Cover photo for The Lair
IN 1987, WHEN I WAS the editor of the American literary journal TriQuarterly, I received in the mail the typescript of a short story from a writer whose name I did not yet know. Titled “The Sweater,” this brief, memorable piece is a startling reminder of the deftness with which a vivid tragic imagination can create, even in a small space, an unforgettable narrative meditation by only alluding in a muted way to off-stage scenes of the most inhuman oppression. The story is quiet; it depicts one family's disaster at the edges of an immense political and historical calamity. The story also depicts the wondering, wounded, disoriented spirit of the child who survives. In “The Sweater,” ordinary human beings with too little to eat, under constant mortal threat, and beset by physical exhaustion and illness, are sustained by a heroic mother. Their cultural matrix, on the other hand, has been destroyed, dissolved in the acid of a relentless, systematic, general persecution. “The Sweater” was the first short story Norman Manea published in the United States, and it contains, at least by implication, many of this writer's characteristic preoccupations, including the person who is effaced or even erased by history, brutalized by bureaucratic inhumanity, and distorted by the unreality of individual identity within the extreme prison-reality of dictators and their agents.
After Manea came to the United States, I learned from him of the tiny room in Manhattan in which he and his wife Cella were living for a while, trying to adjust to the milder, but nevertheless deeply unsettling, nightmare of exile and the difficulties of surviving in Manhattan with neither work nor network. Norman told me on the telephone that their room was scarcely bigger than their bed, and their neighborhood was frightening at night and dispiriting by day. But soon, his literary brilliance, his new friends, and his successes in the United States brought him far better and more peaceful lodgings, academic distinction, and a great broadening of the international recognition of his writing.
The movement of imagination in his work has continued to be that same restless motion which (in deportation, migration, exile, and the mobility of thought itself) searches ceaselessly among places, ideas, hopes, and survivals for an angle of vision, a connection, a way of making artistic and intellectual sense of disruptions and suffering. This is very evident in Manea's autobiographical work of nonfiction, The Hooligan's Return, which narrates a journey back to and through Romania in 1997. Movement itself — physical, mental, emotional — is the subject of this book. Manea shows that only a kind of thought that goes out and returns, that establishes and cancels; that contradicts itself and then rethinks; that asserts and also questions its own assertions; can imagine the extraordinary, baffling complexity of life, above all in a society as distorted as that of Romania from the 1930s to the present.

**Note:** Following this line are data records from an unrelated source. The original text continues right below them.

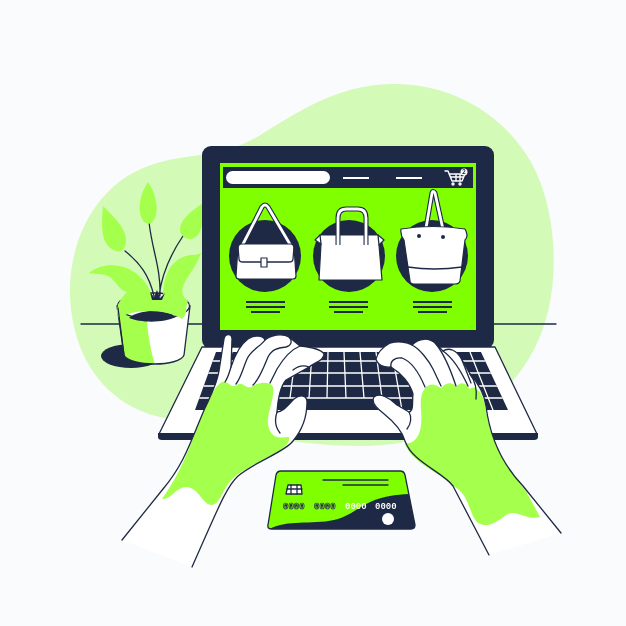
<!DOCTYPE html>
<html lang="en">
<head>
<meta charset="utf-8">
<title>Online shopping</title>
<style>
:root {
  --paper: #f9fbfd;
  --white: #ffffff;
  --navy: #1e2a45;
  --green: #7fff00;
  --lime: #a5ff4d;
  --mist: #d4fab8;
}
html, body { margin: 0; background: var(--paper); overflow: hidden; }
svg { display: block; width: 626px; height: 626px; }
.paper { fill: var(--paper); }
.white { fill: var(--white); }
.navy { fill: var(--navy); }
.green { fill: var(--green); }
.lime { fill: var(--lime); }
.mist { fill: var(--mist); }
.line { fill: none; stroke: var(--navy); stroke-width: 1.3; stroke-linecap: round; stroke-linejoin: round; }
.outlined { stroke: var(--navy); stroke-width: 1.3; stroke-linecap: round; stroke-linejoin: round; }
.bag { fill: var(--white); stroke: var(--navy); stroke-width: 1.2; stroke-linejoin: round; }
.strap-edge { fill: none; stroke: var(--navy); stroke-width: 5; stroke-linejoin: round; }
.strap { fill: none; stroke: var(--white); stroke-width: 2.8; stroke-linejoin: round; }
.caption { fill: none; stroke: var(--navy); stroke-width: 2; }
.nav-line { fill: none; stroke: var(--white); stroke-width: 2; }
.key-gap { fill: none; stroke: var(--white); stroke-width: 1.3; }
.cart { fill: none; stroke: var(--white); stroke-width: 1.4; stroke-linejoin: round; stroke-linecap: round; }
.badge { font: 700 6px Inter, sans-serif; fill: var(--navy); text-anchor: middle; }
.card-number { font: 700 9px "Liberation Mono", monospace; fill: var(--lime); stroke: var(--navy); stroke-width: .7; }
.card-number-light { font: 700 9px "Liberation Mono", monospace; fill: var(--white); }
</style>
</head>
<body>
<svg viewBox="0 0 626 626" role="img" aria-label="Hands typing on a laptop that shows a handbag shop, with a plant and a bank card">
  <defs>
    <g id="caption-lines">
      <path class="caption" d="M0 0H39M0 5H39M5 10H34"/>
    </g>
    <clipPath id="card-shape">
      <path d="M281 471H400Q404 471 405 475L415 525Q415 529 411 529H272Q267 529 268 525L276 475Q277 471 281 471Z"/>
    </clipPath>
    <clipPath id="keyboard-shape">
      <polygon points="216,352 481,352 508,410 195,410"/>
    </clipPath>
    <clipPath id="pot-shape">
      <path d="M117 306C117 315 190 315 190 306L184 355C180 367 129 367 124 355Z"/>
    </clipPath>
  </defs>

  <rect class="paper" width="626" height="626"/>

  <g id="backdrop">
    <path class="mist" d="M70 297C68 247 91 191 141 169C181 151 216 161 257 137C297 113 335 85 392 84C452 83 505 115 532 164C551 199 557 247 552 289C547 331 530 364 506 388C468 426 420 446 361 446C292 446 220 430 160 417C108 405 73 361 70 297Z"/>
    <path class="line" d="M81 324H556"/>
  </g>

  <g id="plant">
    <ellipse class="navy" cx="131" cy="356" rx="30" ry="12"/>
    <path class="white" d="M117 306L124 355C129 367 180 367 184 355L190 306Z"/>
    <g clip-path="url(#pot-shape)">
      <path class="lime" d="M112 300H147C146 325 149 345 156 368H112Z"/>
    </g>
    <path class="line" d="M117 306L124 355C129 367 180 367 184 355L190 306"/>
    <ellipse class="white outlined" cx="153.500" cy="306" rx="36" ry="13"/>
    <path class="navy" d="M129 318C139 309 166 309 176 317C164 323 141 323 129 318Z"/>
    <path class="line" d="M125 251C140 263 149 275 154 296M149 222C152 250 161 268 160 296M183 236C170 255 162 273 159 296"/>
    <path class="lime" d="M103 206C116 219 126 229 126 240C126 248 122 253 116 251C101 246 101 229 103 206Z"/>
    <path class="lime" d="M148 182C157 195 159 212 154 220C151 225 145 225 142 219C137 209 140 194 148 182Z"/>
    <path class="lime" d="M203 203C204 222 202 234 194 238C187 241 180 236 180 229C181 218 192 211 203 203Z"/>
    <path class="lime" d="M89 273C104 261 126 264 138 275C147 283 151 291 153 300L163 298C163 277 169 263 183 257C190 254 196 256 201 253C196 267 188 275 184 284C180 293 184 299 188 301C185 309 188 314 182 319C171 310 135 307 119 318C113 308 122 297 127 292C118 290 116 280 108 276C102 273 95 275 89 273Z"/>
    <path class="navy" d="M150 292L154 297L157 290L160 298L165 293L162 300H152Z"/>
    <path class="line" d="M118 308L124 355"/>
  </g>

  <g id="laptop">
    <rect class="navy" x="202" y="146" width="292" height="203" rx="9"/>
    <rect class="green" x="220" y="163" width="256" height="167"/>
    <rect class="navy" x="223" y="167" width="250" height="21"/>
    <rect class="white" x="226" y="171" width="104" height="13" rx="6.500"/>
    <path class="nav-line" d="M343 178H369M396 178H422"/>
    <g id="cart">
      <path class="cart" d="M445 171H448L452 181H462L465 174H449M451 177H463M456 174V181M460 174V181"/>
      <circle class="cart" cx="453" cy="184" r="1"/>
      <circle class="cart" cx="460" cy="184" r="1"/>
      <circle class="white" cx="464" cy="172" r="3.500"/>
      <text class="badge" x="464" y="174">2</text>
    </g>

    <g id="shoulder-bag">
      <circle class="navy" cx="265" cy="256" r="36"/>
      <path class="strap-edge" d="M242 246L262 207Q265 203 268 207L291 246"/>
      <path class="strap" d="M242 246L262 207Q265 203 268 207L291 246"/>
      <path class="bag" d="M241 244H291Q293 244 294 247L296 276Q296 279 293 279H239Q236 279 236 276L238 247Q239 244 241 244Z"/>
      <path class="line" d="M238 247L239 259Q239 262 243 262H289Q293 262 293 259L294 247"/>
      <rect class="bag" x="261" y="258" width="6" height="9"/>
    </g>
    <g id="tote-bag">
      <circle class="navy" cx="349" cy="256" r="36"/>
      <path class="bag" d="M320 235H378L384 240L379 245L382 280H319L321 244L315 240Z"/>
      <path class="line" d="M320 235L321 244M378 235L379 245"/>
      <path class="strap-edge" d="M338 245V218Q338 209 346 209H358Q366 209 366 218V245"/>
      <path class="strap" d="M338 245V218Q338 209 346 209H358Q366 209 366 218V245"/>
    </g>
    <g id="bucket-bag">
      <circle class="navy" cx="432" cy="256" r="36"/>
      <path class="strap-edge" d="M425 234L432 193Q433 190 435 193L444 234"/>
      <path class="strap" d="M425 234L432 193Q433 190 435 193L444 234"/>
      <path class="bag" d="M401 229Q432 224 465 229Q469 236 465 240L460 281Q459 284 455 284H414Q410 284 410 281L404 240Q400 235 401 229Z"/>
      <path class="line" d="M408 267Q434 271 462 267"/>
      <circle class="navy" cx="419" cy="236" r="2"/>
      <circle class="navy" cx="443" cy="237" r="2"/>
    </g>
    <use href="#caption-lines" x="246" y="302"/>
    <use href="#caption-lines" x="329" y="302"/>
    <use href="#caption-lines" x="413" y="302"/>

    <polygon class="white outlined" points="202,347 495,347 537,434 159,434"/>
    <path class="navy" d="M158 433H538V437Q538 440 534 440H162Q158 440 158 437Z"/>
    <polygon class="navy" points="216,352 481,352 508,410 195,410"/>
    <g clip-path="url(#keyboard-shape)">
      <path class="key-gap" d="M190 361H510M190 373H510M190 386H510M190 398H510"/>
      <path class="key-gap" d="M232 352L214 410M248 352L233 410M264 352L252 410M280 352L271 410M296 352L290 398M312 352L309 398M328 352L327 398M344 352L346 398M360 352L364 398M376 352L382 398M392 352L402 410M408 352L421 410M424 352L440 410M440 352L459 410M456 352L477 410M470 352L493 410"/>
    </g>
  </g>

  <g id="card">
    <g clip-path="url(#card-shape)">
      <rect class="green" x="264" y="468" width="156" height="64"/>
      <path class="navy" d="M268 530C286 519 310 525 334 520C360 514 361 496 410 494L420 532H268Z"/>
    </g>
    <path class="line" d="M281 471H400Q404 471 405 475L415 525Q415 529 411 529H272Q267 529 268 525L276 475Q277 471 281 471ZM323 480H388M343 485H388"/>
    <path class="white outlined" d="M288 485H301L302 494H286Z"/>
    <path class="line" d="M287 489H291V485M291 489V494M302 489H297V485M297 489V494M291 489H297"/>
    <text class="card-number" y="509"><tspan x="283">0000</tspan><tspan x="314">0000</tspan></text>
    <text class="card-number-light" y="509"><tspan x="345">0000</tspan><tspan x="375">0000</tspan></text>
    <circle class="white" cx="388" cy="519" r="6"/>
  </g>

  <g id="left-hand">
    <path class="white" d="M122 540L163 489C185 463 191 440 205 408C211 395 217 384 219 371L224 339C225 333 232 333 232 339L231 367C235 355 241 344 248 339C254 335 263 335 265 340C271 335 282 333 289 337L300 346C310 347 321 349 324 354C324 360 316 362 309 367L286 380C280 387 278 398 277 412C283 412 288 405 294 399C300 394 307 395 307 402C307 415 303 429 293 441C285 452 256 461 238 476C226 487 217 511 192 567Z"/>
    <path class="lime" d="M205 408C211 395 215 386 222 382C228 380 231 389 237 385C243 380 246 391 253 386C259 382 270 381 273 387C275 398 267 412 268 424C270 439 280 438 289 437C292 449 264 457 238 474C222 485 222 504 212 505C202 505 200 488 186 487C176 487 171 500 162 499C186 465 191 440 205 408Z"/>
    <path class="line" d="M122 540L163 489C185 463 191 440 205 408C211 395 217 384 219 371L224 339C225 333 232 333 232 339L231 367C235 355 241 344 248 339C254 335 263 335 265 340C271 335 282 333 289 337L300 346C310 347 321 349 324 354C324 360 316 362 309 367L286 380C280 387 278 398 277 412C283 412 288 405 294 399C300 394 307 395 307 402C307 415 303 429 293 441C285 452 256 461 238 476C226 487 217 511 192 567"/>
    <path class="line" d="M231 367C229 374 227 379 225 382M265 340C261 346 251 350 247 359C243 368 241 378 236 384M289 337C293 341 291 346 286 347C278 348 272 349 268 357C264 367 259 380 253 385M300 346C290 350 283 359 277 369L270 383M309 367C304 365 298 366 293 370M277 412C274 421 276 428 280 433"/>
  </g>

  <g id="right-hand">
    <path class="white" d="M489 555L453 486C443 472 412 462 405 441C402 430 393 421 383 413C375 407 371 402 374 397C379 392 390 398 397 405L409 412C414 411 412 402 413 394C410 383 401 373 391 367C383 368 377 364 376 359C378 351 383 347 390 343C398 341 407 342 412 345C419 338 429 337 436 344L443 351C449 347 457 350 462 360L470 374C478 383 484 392 486 406C490 438 503 465 523 486L561 533Z"/>
    <path class="lime" d="M425 388C432 381 437 386 441 388C446 383 452 381 456 387C462 380 466 384 470 389C475 384 483 393 485 405C490 439 504 465 526 491L540 517C526 521 516 508 506 515C496 523 486 529 477 522C469 514 469 493 453 486C441 473 410 462 405 443C414 445 420 436 421 425C423 411 417 400 425 388Z"/>
    <path class="line" d="M489 555L453 486C443 472 412 462 405 441C402 430 393 421 383 413C375 407 371 402 374 397C379 392 390 398 397 405L409 412C414 411 412 402 413 394C410 383 401 373 391 367C383 368 377 364 376 359C378 351 383 347 390 343C398 341 407 342 412 345C419 338 429 337 436 344L443 351C449 347 457 350 462 360L470 374C478 383 484 392 486 406C490 438 503 465 523 486L561 533"/>
    <path class="line" d="M391 367C390 361 395 357 402 358C413 362 420 375 425 387M412 345C420 349 429 361 433 369L441 386M436 344C444 354 451 371 456 386M443 351C453 358 462 373 468 386M462 360L471 383M470 374C476 382 477 390 476 399M409 412C412 417 411 424 407 429"/>
  </g>
</svg>
</body>
</html>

Kafka is reported to have said about the poet Georg Trakl's suicide in 1914: “He had too much imagination, so he could not endure the war, which arose above all from a monstrous lack of imagination.” I understand Kafka to mean that Trakl was unable not to imagine what was really happening, both outwardly and in people's inner lives. Meanwhile, the puny imaginations, the incurious fantasies of personal power an...read more